# Task to carry out:
Return all lines of the data in which the string "function" occurs.

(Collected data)
· · · · ·

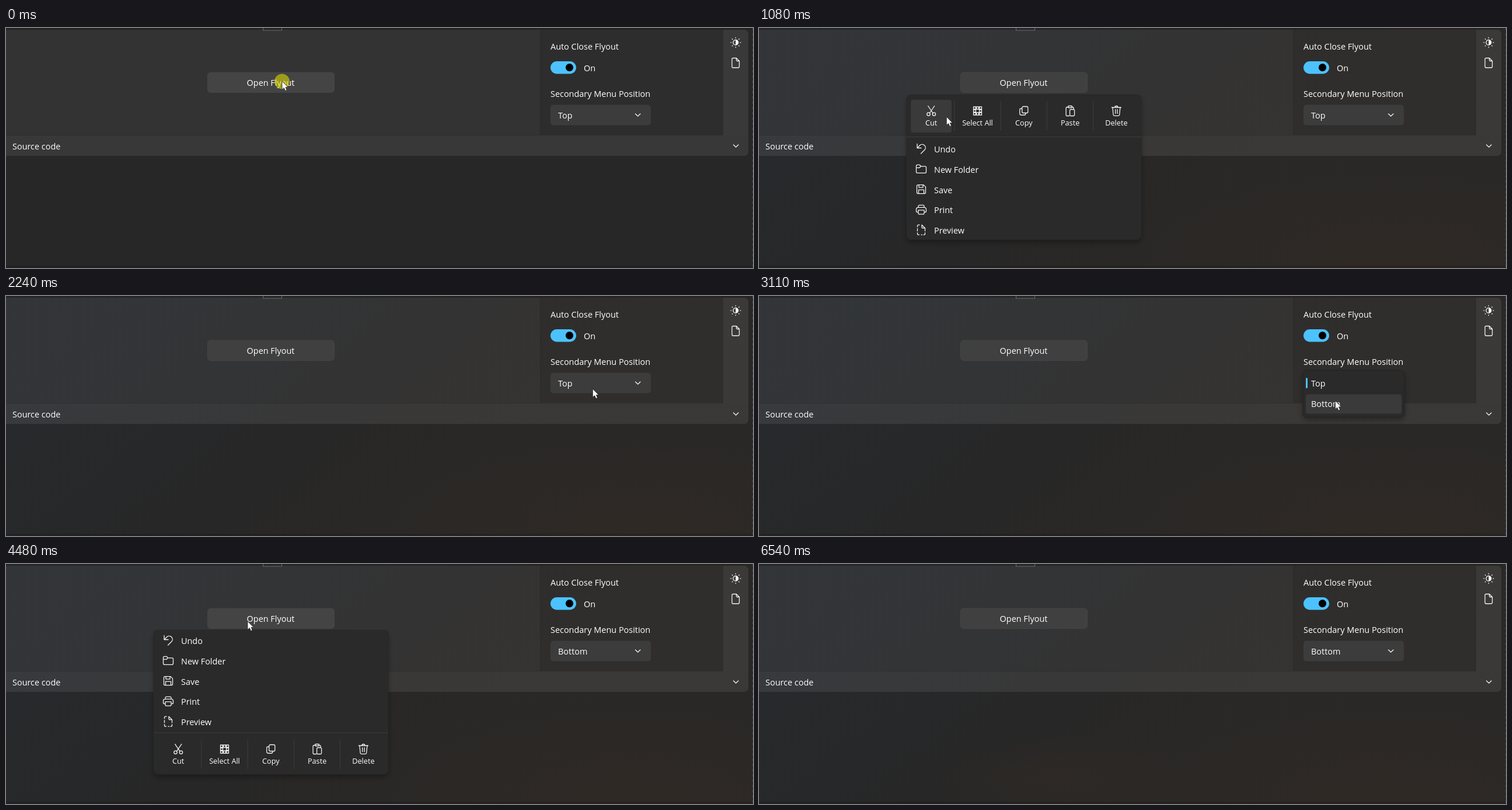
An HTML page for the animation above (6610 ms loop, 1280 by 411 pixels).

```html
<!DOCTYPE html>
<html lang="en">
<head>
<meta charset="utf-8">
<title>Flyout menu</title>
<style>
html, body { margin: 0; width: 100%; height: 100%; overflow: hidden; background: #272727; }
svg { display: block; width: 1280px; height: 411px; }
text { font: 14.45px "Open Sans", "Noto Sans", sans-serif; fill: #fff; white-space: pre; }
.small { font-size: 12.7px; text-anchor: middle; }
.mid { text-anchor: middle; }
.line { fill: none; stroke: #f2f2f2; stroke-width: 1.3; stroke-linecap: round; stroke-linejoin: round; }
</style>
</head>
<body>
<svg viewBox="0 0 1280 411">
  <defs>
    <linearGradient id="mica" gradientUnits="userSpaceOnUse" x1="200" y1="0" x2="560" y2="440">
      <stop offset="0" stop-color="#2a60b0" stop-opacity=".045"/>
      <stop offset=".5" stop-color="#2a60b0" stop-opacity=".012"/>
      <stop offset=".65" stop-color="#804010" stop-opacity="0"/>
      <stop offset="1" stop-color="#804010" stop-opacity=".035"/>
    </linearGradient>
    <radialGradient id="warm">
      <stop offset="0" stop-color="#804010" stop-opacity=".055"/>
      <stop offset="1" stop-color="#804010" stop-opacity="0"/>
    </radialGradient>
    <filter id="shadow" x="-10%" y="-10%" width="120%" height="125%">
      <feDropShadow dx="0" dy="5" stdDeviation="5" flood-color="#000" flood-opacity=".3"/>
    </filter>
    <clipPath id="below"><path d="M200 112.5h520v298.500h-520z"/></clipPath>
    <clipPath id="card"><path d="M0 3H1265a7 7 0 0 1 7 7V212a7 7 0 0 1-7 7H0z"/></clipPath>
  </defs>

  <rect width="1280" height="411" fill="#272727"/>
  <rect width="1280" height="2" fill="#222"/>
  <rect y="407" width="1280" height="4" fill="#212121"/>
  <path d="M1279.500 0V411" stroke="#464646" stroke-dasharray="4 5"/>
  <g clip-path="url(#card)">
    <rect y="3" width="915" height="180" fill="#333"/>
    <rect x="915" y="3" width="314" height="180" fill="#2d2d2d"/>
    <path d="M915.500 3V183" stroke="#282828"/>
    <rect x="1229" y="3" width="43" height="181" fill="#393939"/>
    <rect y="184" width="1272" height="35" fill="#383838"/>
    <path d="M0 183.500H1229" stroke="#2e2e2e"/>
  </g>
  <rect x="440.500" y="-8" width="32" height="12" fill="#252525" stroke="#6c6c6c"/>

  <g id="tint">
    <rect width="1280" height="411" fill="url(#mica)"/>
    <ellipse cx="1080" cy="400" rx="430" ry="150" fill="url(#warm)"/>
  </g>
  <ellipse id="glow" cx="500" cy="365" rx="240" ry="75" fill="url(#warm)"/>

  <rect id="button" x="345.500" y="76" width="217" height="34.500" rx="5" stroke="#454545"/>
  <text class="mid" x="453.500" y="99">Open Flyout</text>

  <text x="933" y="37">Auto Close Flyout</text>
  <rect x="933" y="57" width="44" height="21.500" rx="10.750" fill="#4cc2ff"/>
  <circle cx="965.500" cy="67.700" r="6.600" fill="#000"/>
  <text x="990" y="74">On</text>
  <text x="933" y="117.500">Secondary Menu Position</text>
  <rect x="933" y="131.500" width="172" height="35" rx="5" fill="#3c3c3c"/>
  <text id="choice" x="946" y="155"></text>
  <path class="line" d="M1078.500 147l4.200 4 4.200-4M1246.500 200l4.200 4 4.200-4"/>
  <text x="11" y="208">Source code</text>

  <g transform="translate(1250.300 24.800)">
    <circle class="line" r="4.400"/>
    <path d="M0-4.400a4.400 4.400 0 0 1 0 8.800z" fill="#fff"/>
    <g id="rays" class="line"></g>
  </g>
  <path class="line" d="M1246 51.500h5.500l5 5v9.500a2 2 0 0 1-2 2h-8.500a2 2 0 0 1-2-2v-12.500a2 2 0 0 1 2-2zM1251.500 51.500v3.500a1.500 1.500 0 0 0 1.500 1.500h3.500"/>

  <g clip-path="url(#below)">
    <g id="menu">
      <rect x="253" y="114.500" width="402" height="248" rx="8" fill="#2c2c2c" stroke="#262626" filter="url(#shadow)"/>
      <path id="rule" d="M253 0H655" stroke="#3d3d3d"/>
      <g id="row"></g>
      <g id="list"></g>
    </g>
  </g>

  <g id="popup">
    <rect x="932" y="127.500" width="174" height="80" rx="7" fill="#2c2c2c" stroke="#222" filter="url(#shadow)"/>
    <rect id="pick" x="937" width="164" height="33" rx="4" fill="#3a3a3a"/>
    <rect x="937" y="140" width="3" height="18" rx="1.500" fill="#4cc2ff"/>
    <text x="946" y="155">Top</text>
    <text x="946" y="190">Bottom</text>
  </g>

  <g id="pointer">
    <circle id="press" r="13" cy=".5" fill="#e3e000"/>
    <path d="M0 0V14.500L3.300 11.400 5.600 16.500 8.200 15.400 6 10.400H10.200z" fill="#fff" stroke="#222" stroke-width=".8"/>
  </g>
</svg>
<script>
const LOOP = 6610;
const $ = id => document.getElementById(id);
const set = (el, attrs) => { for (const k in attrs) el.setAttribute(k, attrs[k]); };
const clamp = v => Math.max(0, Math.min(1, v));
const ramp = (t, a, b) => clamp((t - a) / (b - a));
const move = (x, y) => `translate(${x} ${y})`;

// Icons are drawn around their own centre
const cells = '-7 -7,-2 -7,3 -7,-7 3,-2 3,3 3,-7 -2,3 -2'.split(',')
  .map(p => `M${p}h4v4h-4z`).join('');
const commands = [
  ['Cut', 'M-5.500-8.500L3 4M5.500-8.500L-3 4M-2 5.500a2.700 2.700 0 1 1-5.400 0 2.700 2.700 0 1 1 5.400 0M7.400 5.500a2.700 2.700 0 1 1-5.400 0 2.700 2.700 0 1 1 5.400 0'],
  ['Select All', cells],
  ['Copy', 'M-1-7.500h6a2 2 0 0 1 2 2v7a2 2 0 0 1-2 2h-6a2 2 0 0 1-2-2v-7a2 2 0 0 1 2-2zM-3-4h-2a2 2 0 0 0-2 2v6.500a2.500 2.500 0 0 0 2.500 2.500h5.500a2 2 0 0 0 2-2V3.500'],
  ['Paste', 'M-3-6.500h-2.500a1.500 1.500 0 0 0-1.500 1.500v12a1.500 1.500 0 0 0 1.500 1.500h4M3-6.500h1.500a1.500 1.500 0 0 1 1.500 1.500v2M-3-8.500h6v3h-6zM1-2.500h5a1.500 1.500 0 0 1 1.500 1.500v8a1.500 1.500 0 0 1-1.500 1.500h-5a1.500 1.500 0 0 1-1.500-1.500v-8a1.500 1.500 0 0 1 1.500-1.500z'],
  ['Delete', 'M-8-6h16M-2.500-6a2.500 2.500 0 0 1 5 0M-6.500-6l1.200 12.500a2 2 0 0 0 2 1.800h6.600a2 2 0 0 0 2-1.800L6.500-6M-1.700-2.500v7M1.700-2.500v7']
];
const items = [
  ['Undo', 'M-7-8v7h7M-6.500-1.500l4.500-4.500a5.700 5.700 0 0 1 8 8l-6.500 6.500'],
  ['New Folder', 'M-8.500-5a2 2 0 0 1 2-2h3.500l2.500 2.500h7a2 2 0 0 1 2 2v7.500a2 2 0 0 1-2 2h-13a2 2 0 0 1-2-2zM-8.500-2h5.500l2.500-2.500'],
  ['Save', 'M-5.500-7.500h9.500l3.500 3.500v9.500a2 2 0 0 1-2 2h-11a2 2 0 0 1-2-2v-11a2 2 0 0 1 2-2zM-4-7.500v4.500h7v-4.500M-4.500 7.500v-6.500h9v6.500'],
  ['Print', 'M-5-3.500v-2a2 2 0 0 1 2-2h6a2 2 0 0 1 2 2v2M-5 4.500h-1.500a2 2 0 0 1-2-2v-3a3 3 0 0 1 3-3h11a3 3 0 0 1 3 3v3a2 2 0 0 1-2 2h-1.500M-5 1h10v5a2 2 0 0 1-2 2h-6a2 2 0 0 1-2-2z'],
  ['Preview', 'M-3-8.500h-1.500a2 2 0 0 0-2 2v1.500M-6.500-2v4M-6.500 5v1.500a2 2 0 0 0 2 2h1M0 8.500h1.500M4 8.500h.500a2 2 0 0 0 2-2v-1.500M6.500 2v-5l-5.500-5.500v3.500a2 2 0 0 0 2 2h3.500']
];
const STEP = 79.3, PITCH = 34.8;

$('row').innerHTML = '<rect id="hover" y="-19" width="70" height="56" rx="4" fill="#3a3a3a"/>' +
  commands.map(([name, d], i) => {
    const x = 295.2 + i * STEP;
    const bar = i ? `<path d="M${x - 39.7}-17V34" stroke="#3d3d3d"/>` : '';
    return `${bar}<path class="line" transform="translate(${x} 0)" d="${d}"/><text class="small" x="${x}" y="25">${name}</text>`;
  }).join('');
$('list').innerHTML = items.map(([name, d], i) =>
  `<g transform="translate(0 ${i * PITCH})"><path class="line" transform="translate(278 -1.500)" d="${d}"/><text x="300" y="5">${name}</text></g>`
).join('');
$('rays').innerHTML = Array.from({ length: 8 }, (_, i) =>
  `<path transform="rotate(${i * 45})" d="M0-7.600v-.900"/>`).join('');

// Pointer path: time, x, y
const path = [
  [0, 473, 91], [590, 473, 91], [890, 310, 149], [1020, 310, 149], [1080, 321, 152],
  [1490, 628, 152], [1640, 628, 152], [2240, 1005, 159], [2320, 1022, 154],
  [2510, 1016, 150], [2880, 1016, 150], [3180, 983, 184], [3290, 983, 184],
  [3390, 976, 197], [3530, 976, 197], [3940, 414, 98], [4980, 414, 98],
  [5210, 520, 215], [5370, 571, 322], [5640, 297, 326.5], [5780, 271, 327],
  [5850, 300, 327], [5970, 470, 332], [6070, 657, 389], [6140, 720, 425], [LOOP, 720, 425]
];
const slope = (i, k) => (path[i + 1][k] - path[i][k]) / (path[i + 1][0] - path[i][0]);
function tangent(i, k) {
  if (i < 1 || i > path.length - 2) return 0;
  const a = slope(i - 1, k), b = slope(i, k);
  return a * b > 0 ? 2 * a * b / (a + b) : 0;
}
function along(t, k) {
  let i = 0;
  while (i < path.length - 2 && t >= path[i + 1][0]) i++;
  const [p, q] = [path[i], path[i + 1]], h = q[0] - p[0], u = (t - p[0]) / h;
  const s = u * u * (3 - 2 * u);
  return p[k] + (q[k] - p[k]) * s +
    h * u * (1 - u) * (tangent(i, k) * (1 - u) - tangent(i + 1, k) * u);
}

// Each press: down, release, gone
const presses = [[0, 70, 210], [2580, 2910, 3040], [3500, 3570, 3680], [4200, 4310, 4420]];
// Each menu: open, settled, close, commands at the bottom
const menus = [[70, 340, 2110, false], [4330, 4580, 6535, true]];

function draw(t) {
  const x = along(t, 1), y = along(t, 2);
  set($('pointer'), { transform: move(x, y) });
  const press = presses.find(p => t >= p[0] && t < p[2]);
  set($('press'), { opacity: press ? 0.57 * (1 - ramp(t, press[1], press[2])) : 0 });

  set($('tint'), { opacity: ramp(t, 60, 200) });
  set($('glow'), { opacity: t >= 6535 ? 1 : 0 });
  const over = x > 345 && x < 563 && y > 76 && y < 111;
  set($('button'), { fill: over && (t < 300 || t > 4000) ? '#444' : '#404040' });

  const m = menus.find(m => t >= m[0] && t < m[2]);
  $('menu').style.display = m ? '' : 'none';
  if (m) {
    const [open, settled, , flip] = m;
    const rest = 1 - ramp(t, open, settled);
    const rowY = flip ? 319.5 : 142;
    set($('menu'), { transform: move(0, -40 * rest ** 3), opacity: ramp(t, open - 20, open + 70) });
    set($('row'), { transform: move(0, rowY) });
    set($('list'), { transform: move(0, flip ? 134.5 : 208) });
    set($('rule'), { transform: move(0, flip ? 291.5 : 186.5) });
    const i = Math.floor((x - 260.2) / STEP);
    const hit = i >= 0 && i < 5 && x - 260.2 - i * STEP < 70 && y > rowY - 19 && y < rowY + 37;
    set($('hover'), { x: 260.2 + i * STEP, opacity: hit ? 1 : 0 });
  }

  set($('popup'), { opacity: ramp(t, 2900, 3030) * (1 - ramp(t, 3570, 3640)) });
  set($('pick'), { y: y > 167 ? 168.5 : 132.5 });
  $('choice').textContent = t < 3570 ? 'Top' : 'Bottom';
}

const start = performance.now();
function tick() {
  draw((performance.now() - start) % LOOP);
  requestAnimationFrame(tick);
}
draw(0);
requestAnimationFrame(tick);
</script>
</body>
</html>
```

· · · · ·

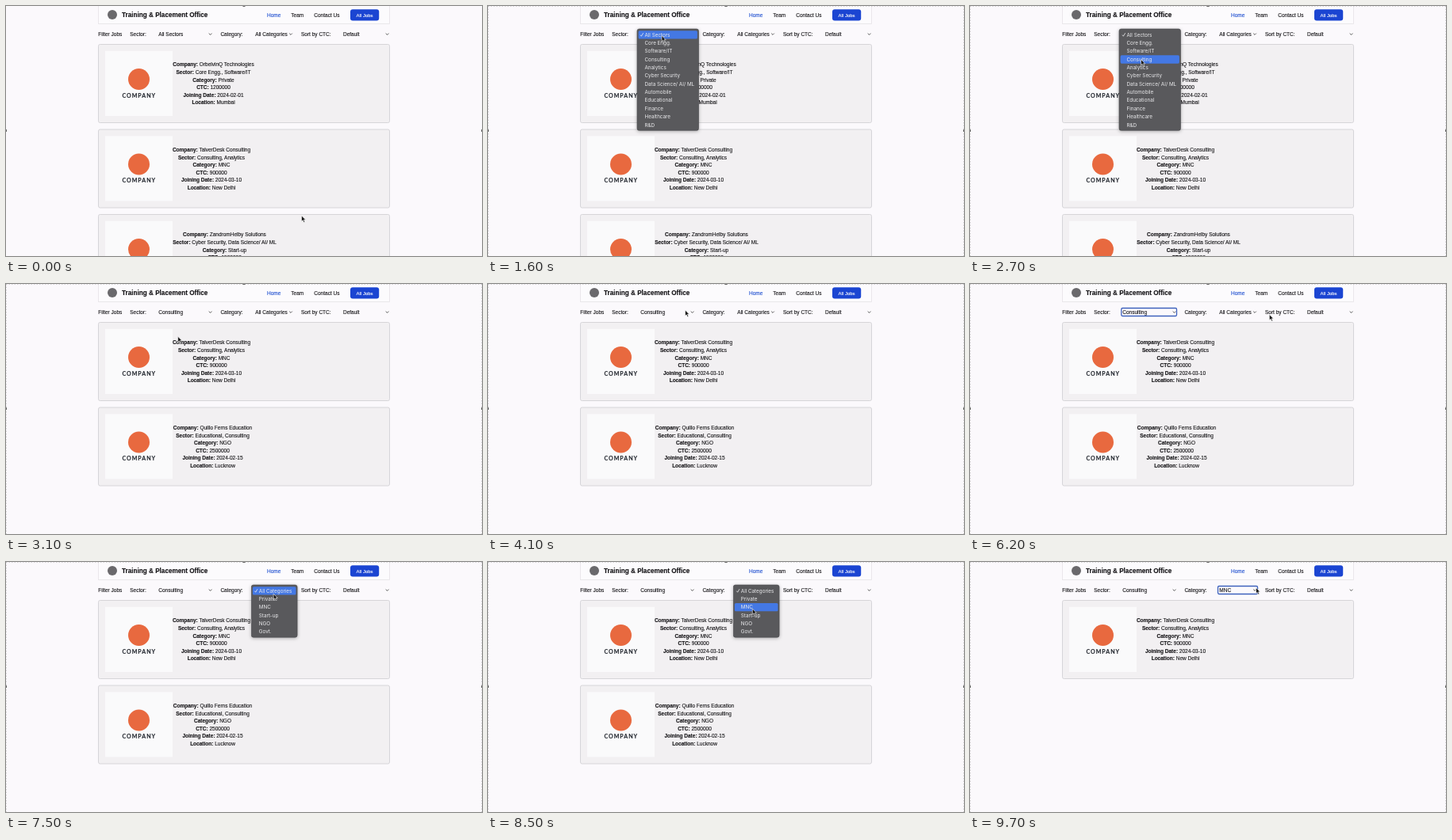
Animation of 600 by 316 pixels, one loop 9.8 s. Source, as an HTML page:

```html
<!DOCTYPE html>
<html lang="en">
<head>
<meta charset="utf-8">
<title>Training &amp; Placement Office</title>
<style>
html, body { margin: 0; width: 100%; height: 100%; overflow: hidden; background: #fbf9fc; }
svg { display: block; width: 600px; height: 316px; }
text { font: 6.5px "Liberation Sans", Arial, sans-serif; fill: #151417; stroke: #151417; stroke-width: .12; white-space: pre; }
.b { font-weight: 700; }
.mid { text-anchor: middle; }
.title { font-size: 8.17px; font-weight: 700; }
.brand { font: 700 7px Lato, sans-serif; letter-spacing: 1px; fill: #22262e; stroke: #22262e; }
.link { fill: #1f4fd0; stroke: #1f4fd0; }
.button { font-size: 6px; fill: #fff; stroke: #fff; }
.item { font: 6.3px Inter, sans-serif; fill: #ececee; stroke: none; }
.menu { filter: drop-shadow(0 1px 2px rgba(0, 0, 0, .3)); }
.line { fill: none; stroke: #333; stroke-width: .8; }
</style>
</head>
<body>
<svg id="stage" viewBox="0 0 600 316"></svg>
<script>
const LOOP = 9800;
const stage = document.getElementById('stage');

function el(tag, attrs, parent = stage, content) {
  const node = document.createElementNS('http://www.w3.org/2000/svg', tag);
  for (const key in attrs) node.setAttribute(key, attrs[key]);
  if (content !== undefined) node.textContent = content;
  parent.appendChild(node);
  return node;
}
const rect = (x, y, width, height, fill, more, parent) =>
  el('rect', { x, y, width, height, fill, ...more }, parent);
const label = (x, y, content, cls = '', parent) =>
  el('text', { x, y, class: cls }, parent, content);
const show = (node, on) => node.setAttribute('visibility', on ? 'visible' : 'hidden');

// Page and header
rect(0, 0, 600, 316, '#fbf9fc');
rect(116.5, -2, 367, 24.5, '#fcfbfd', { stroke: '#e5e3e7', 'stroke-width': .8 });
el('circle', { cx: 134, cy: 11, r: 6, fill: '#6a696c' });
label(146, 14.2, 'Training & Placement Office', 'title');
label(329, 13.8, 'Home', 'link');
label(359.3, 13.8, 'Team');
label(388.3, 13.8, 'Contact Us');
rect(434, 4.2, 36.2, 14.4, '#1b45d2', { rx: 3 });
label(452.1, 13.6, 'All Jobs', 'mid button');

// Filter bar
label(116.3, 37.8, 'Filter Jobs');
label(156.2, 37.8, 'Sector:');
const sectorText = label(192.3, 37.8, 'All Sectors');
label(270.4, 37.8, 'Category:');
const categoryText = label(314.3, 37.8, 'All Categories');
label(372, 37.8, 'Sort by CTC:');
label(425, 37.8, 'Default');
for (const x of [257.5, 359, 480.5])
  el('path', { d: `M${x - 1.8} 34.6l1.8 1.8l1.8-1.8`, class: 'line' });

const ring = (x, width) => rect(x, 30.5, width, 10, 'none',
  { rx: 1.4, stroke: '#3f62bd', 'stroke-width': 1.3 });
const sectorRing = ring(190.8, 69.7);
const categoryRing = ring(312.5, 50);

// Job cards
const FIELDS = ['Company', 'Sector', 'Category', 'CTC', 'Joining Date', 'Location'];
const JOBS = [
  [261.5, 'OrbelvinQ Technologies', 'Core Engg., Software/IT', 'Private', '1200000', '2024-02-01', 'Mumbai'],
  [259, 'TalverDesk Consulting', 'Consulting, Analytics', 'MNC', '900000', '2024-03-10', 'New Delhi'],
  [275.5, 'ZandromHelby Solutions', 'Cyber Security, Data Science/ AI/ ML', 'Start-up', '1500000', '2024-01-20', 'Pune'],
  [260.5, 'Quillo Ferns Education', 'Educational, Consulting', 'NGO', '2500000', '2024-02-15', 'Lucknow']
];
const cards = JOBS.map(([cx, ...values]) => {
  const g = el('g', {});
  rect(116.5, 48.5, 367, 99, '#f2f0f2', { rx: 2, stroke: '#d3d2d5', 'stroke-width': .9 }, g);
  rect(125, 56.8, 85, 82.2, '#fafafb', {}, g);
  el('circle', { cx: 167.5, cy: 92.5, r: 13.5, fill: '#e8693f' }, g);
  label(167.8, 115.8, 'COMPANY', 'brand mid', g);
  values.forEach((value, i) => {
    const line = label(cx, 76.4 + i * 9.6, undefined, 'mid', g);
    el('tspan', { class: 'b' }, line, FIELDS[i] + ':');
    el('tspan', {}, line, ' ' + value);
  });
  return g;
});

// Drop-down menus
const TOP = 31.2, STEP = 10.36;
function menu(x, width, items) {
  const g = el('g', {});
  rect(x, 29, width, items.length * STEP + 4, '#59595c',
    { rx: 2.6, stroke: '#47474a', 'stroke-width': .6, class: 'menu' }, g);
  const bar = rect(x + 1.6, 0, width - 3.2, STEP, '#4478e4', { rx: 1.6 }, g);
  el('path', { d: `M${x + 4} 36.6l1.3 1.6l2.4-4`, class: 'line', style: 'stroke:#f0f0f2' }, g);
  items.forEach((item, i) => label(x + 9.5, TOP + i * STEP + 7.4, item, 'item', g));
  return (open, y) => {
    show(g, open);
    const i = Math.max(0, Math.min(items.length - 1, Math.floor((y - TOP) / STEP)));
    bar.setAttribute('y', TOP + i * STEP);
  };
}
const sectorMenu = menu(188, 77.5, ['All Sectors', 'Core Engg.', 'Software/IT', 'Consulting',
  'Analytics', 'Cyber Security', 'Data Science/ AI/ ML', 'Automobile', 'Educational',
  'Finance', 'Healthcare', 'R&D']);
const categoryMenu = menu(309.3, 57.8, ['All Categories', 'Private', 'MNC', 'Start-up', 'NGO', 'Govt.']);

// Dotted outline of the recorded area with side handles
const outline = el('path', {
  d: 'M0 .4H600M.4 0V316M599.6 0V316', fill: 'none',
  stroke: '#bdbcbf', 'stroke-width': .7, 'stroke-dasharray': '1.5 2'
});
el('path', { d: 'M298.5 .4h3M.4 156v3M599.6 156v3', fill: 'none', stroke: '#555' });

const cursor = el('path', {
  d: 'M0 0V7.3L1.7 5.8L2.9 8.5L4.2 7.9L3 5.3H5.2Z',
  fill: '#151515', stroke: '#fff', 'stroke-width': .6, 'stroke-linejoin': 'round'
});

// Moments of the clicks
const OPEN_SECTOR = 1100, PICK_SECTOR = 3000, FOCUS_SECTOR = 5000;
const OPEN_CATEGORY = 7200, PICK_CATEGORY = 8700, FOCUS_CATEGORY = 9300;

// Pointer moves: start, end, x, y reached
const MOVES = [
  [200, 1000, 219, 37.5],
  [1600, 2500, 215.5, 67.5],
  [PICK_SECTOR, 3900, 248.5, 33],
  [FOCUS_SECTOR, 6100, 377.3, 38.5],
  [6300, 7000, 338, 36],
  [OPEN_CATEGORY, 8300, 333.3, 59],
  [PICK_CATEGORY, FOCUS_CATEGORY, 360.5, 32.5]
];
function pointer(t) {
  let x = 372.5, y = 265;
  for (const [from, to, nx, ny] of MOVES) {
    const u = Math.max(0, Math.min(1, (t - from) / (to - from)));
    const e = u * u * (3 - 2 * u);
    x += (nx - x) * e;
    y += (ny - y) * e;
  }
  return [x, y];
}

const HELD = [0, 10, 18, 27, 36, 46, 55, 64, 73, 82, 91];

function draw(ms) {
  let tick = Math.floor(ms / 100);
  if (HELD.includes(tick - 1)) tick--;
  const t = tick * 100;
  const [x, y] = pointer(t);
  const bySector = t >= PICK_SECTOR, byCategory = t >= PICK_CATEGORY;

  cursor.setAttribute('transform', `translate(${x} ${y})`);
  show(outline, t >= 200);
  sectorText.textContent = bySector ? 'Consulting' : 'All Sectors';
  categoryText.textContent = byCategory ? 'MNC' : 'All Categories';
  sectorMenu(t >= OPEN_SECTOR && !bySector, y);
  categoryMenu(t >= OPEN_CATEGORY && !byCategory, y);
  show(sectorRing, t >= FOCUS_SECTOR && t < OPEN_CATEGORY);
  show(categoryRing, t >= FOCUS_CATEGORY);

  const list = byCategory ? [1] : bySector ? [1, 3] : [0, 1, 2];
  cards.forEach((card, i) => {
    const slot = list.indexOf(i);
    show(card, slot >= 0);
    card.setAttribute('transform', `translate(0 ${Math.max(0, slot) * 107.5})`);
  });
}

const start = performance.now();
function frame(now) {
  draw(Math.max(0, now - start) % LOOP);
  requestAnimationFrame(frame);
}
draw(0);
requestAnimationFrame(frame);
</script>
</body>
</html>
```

· · · · ·

# Task result:
function tangent(i, k) {
function along(t, k) {
function draw(t) {
function tick() {
function el(tag, attrs, parent = stage, content) {
function menu(x, width, items) {
function pointer(t) {
function draw(ms) {
function frame(now) {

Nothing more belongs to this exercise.